Blue-chip stocks are shares of large, established, and financially stable companies that have been around for a long time. The term "blue chip" comes from the game of poker, where a blue chip holds the highest value. On Wall Street, a blue-chip stock is usually a highly valued and well-known company with characteristics that benefit investors over the long run, such as stable cash flows and consistent dividends.
Blue-Chip Stock Stability
Most investors understand that blue-chip stocks have stable earnings. During an economic downturn, investors may turn to these perceived "safe havens" because of their steady nature. Some people believe that blue-chip companies can offer security during periods of slower growth due to their experienced executive teams combined with their ability to generate stable profits.
- The term "blue chip" comes from poker, where the blue chips hold the highest value.
- On Wall Street, blue-chip stocks are shares of large established companies with steady financials and consistent dividends.
- Since many blue chips are large familiar names, investors typically invest with confidence, believing that these stocks will be the first to rebound after a bear market.
- Consistent dividend payouts over the years can help add an element of stability to share prices as well.

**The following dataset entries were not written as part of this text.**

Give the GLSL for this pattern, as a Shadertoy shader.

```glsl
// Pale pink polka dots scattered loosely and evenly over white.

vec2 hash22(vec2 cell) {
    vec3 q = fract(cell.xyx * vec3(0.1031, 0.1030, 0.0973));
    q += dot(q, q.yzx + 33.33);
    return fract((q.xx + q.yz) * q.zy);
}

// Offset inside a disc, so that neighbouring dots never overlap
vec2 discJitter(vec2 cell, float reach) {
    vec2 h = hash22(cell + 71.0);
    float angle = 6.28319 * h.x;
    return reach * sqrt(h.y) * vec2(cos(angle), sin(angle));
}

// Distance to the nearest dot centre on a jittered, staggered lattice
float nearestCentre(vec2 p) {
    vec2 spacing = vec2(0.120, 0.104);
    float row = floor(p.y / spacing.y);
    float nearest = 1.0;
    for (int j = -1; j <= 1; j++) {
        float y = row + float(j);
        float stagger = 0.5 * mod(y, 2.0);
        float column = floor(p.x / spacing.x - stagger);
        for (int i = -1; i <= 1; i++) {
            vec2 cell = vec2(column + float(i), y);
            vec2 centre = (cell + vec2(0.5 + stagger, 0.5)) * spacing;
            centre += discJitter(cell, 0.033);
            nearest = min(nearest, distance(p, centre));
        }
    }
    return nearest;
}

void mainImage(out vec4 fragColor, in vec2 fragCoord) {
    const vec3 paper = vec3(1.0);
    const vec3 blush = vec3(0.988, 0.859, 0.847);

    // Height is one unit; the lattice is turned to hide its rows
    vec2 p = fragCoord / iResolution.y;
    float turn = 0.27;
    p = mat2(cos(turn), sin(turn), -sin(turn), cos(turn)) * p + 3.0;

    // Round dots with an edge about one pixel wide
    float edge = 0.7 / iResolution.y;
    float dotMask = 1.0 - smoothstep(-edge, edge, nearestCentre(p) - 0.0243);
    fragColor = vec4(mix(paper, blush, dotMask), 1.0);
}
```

A blue-chip stock is typically large in size (with a market capitalization in the billions) and a leader in its sector or industry. The company is usually a familiar and easily recognizable name, which gives investors a sense of added confidence when adding the stock to their portfolios. That's because, if stocks fall into a bear market, these well-established popular names will likely be among the first to recover. There is little risk that they will go out of business during an economic downturn.
Blue-Chips and Dividends
Since blue-chip shares are typically mature companies that have achieved large market caps, most pay dividends. Dividends represent a portion of the company's profits that are distributed to shareholders in the form of quarterly payments. Smaller companies that are growing fast typically retain all of their earnings in order to invest in future growth. These growth stocks may eventually pay dividends once they are of sufficient size and begin to see fewer opportunities to invest in themselves. At that point, they begin distributing excess earnings to their shareholders. Until then, a fast-growing or young company is not likely to pay any dividends.
A blue-chip stock, on the other hand, has seen increased and uninterrupted dividends over time. In the long run, the benefit to the shareholder from the dividend payments is portfolio income, regardless of the daily swings in the share price. Dividend payments can also help to protect against the adverse effects of inflation because dividends represent earnings, which can increase along with the general cost of living.
The Bottom Line
Blue-chip stocks typically have solid balance sheets, steady cash flows, proven business models, and a history of increasing dividends. For that reason, investors generally consider blue-chip stocks to be among the most secure stock investments because of their track records and performance history. So, while blue-chips are not immune from losses if the broader stock market enters a bearish phase, the idea is that these names will be less volatile than smaller growth companies and will also be the first to rebound when the market eventually recovers.